    For environmental reasons, stricter limit values apply in specific areas designated as sulphur emission control areas (SECAs) that are particularly sensitive to SO2 emissions. For all the limit values, compliance can be achieved by using cleaner low-sulphur fuels (such as gas oils or liquefied natural gas) or alternatively specific after-treatment systems which extract SO2 emissions from the exhaust.

    Being binding on all EU Member States, the sulphur in fuel directive provides a legal basis to ensure compliance and makes EU countries liable to enforce the internationally agreed limit values as enforcement through IMO mechanisms is not strict.

    What have the US and Canada done?

    On March 27 2009 the United States and Canada jointly submitted a proposal to the International Maritime Organization (IMO) to designate most areas of their coastal waters for 200 nautical miles (about 370 km) from the shoreline as an emissions control area (ECA) for the control of sulphur oxides, nitrogen oxides, and particulate matter emissions. The IMO’s sulphur limit for ECAs is currently 1% and will be lowered to 0.1% as of 1 January 2015.  After having been accepted by the IMO, the North American ECA came into force on 1 August 2011.

    The emissions control area extends 200 nautical miles (370 kilometres) from the coast, and includes waters adjacent to the Pacific coast, the Atlantic/Gulf coast and the main Hawaiian Islands.

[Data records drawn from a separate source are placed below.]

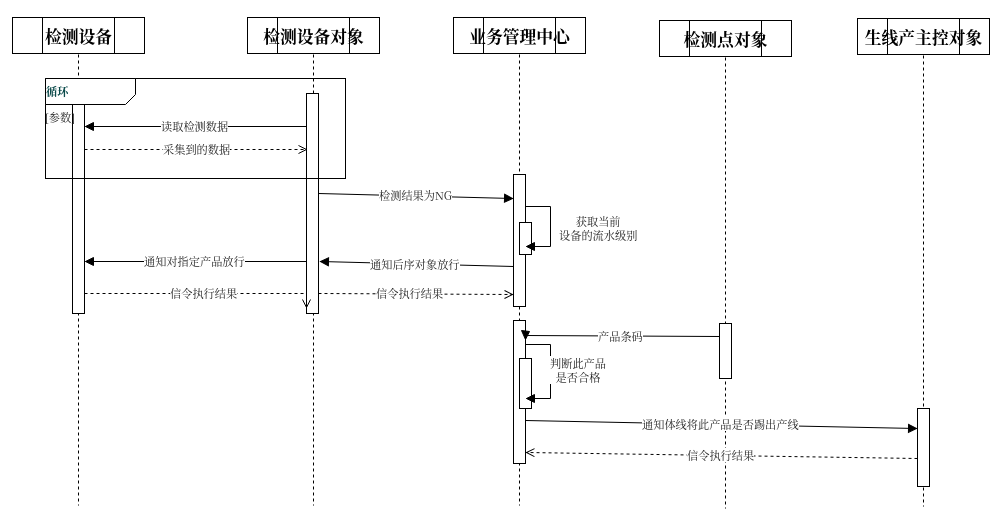
<!DOCTYPE html>
<html lang="zh-CN">
<head>
<meta charset="utf-8">
<title>检测设备时序图</title>
<style>
:root {
  --paper: #fff;
  --ink: #000;
  --text: #222;
  --loop: #0b4a4a;
  --serif: "Noto Serif CJK SC", "Noto Serif CJK JP", serif;
}
* { box-sizing: border-box; }
html, body { margin: 0; background: var(--paper); }
.diagram {
  position: relative;
  width: 1002px;
  height: 522px;
  overflow: hidden;
  background: var(--paper);
  font-family: var(--serif);
  color: var(--text);
}
.lines { position: absolute; left: 0; top: 0; display: block; }
.lines * { stroke: var(--ink); stroke-width: 1; }
.lifelines line { stroke-dasharray: 3 3; }
.lines polygon, .lines rect { fill: var(--paper); }
.lines .frame, .lines polyline, .lines path { fill: none; }
.lines .solid-head { fill: var(--ink); }
.replies line { stroke-dasharray: 3 3; }
.calls line, .calls polyline { marker-end: url(#call-head); }
.replies line { marker-end: url(#reply-head); }
.replies .plain { marker-end: none; }

.participant {
  position: absolute;
  width: 133px;
  height: 37px;
  margin: 0;
  display: flex;
  align-items: center;
  justify-content: center;
  border: 1px solid var(--ink);
  background: var(--paper);
  font-size: 16.8px;
  font-weight: 700;
  line-height: 20px;
  white-space: nowrap;
  color: var(--ink);
}
.participant::before {
  content: "";
  position: absolute;
  top: 0;
  bottom: 0;
  left: 29px;
  right: 29px;
  border: solid var(--ink);
  border-width: 0 1px;
}
.participant span { position: relative; }
.message {
  position: absolute;
  margin: 0;
  background: var(--paper);
  font-size: 11.2px;
  line-height: 14px;
  text-align: center;
  white-space: nowrap;
}
.loop-name { color: var(--loop); font-weight: 600; }
.guard { background: none; }
</style>
</head>
<body>
<main class="diagram">
  <svg class="lines" width="1002" height="522" viewBox="0 0 1002 522" aria-hidden="true">
    <defs>
      <marker id="call-head" markerUnits="userSpaceOnUse" markerWidth="12" markerHeight="12" refX="9" refY="5" orient="auto">
        <polygon class="solid-head" points="1,1 9,5 1,9"/>
      </marker>
      <marker id="reply-head" markerUnits="userSpaceOnUse" markerWidth="12" markerHeight="12" refX="9" refY="5" orient="auto">
        <path d="M1 1L9 5L1 9"/>
      </marker>
    </defs>
    <g transform="translate(.5 .5)">
      <g class="lifelines">
        <line x1="78" y1="54" x2="78" y2="505"/>
        <line x1="313" y1="54" x2="313" y2="505"/>
        <line x1="519" y1="54" x2="519" y2="505"/>
        <line x1="725" y1="57" x2="725" y2="508"/>
        <line x1="923" y1="55" x2="923" y2="506"/>
      </g>
      <g class="activations">
        <rect x="72" y="104" width="12" height="209"/>
        <rect x="306" y="93" width="12" height="220"/>
        <rect x="513" y="174" width="12" height="132"/>
        <rect x="513" y="320" width="12" height="143"/>
        <rect x="719" y="323" width="12" height="55"/>
        <rect x="917" y="408" width="12" height="78"/>
        <rect x="519" y="222" width="12" height="32"/>
        <rect x="519" y="358" width="12" height="50"/>
      </g>
      <g class="loop">
        <rect class="frame" x="45" y="78" width="300" height="100"/>
        <polygon points="45,78 135,78 135,94 125,104 45,104"/>
      </g>
      <g class="calls">
        <line x1="306" y1="126" x2="85" y2="126"/>
        <line x1="318" y1="193" x2="512" y2="198"/>
        <line x1="306" y1="261" x2="85" y2="261"/>
        <line x1="513" y1="266" x2="320" y2="261"/>
        <line x1="525" y1="420" x2="916" y2="428"/>
        <polyline points="525,206 550,206 550,246 526,246"/>
        <polyline points="525,347 525,344 550,344 550,398 526,398"/>
      </g>
      <polyline class="barcode-call" points="719,336 525,335"/>
      <polygon class="solid-head" points="521,330 529,331 525,339"/>
      <polyline class="call-start" points="525,417 525,420"/>
      <g class="replies">
        <line x1="84" y1="149" x2="306" y2="149"/>
        <line class="plain" x1="84" y1="293" x2="306" y2="293"/>
        <line x1="318" y1="293" x2="512" y2="294"/>
        <line x1="917" y1="458" x2="526" y2="452"/>
      </g>
      <path class="reply-turn" d="M306 293V307M302 299L306 307L310 299M318 287V293"/>
    </g>
  </svg>

  <h2 class="participant" style="left:12px;top:17px"><span>检测设备</span></h2>
  <h2 class="participant" style="left:247px;top:17px"><span>检测设备对象</span></h2>
  <h2 class="participant" style="left:453px;top:17px"><span>业务管理中心</span></h2>
  <h2 class="participant" style="left:659px;top:20px"><span>检测点对象</span></h2>
  <h2 class="participant" style="left:857px;top:18px"><span>生线产主控对象</span></h2>

  <p class="message loop-name" style="left:46px;top:84px">循环</p>
  <p class="message guard" style="left:45px;top:110px">[参数]</p>

  <p class="message" style="left:161px;top:119px">读取检测数据</p>
  <p class="message" style="left:163px;top:142px">采集到的数据</p>
  <p class="message" style="left:379px;top:188px">检测结果为NG</p>
  <p class="message" style="left:559px;top:214px">获取当前<br>设备的流水级别</p>
  <p class="message" style="left:144px;top:254px">通知对指定产品放行</p>
  <p class="message" style="left:370px;top:257px">通知后序对象放行</p>
  <p class="message" style="left:170px;top:286px">信令执行结果</p>
  <p class="message" style="left:376px;top:286px">信令执行结果</p>
  <p class="message" style="left:598px;top:329px">产品条码</p>
  <p class="message" style="left:550px;top:356px">判断此产品<br>是否合格</p>
  <p class="message" style="left:642px;top:417px">通知体线将此产品是否踢出产线</p>
  <p class="message" style="left:687px;top:448px">信令执行结果</p>
</main>
</body>
</html>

    According to calculations by the US Environmental Protection Agency (EPA), the North American ECA will save up to 14000 American and Canadian lives every year by 2020 by imposing stricter environmental standards on large ships. The cost is estimated at US$3.2 billion/year in 2020, while the health-related benefits are estimated to be as much as US$110 billion/year in 2020.The use of current high-sulphur residual fuel in ships leads to large emissions of smog-inducing nitrogen oxides, health-damaging fine particles, and sulphur dioxide which causes acid rain.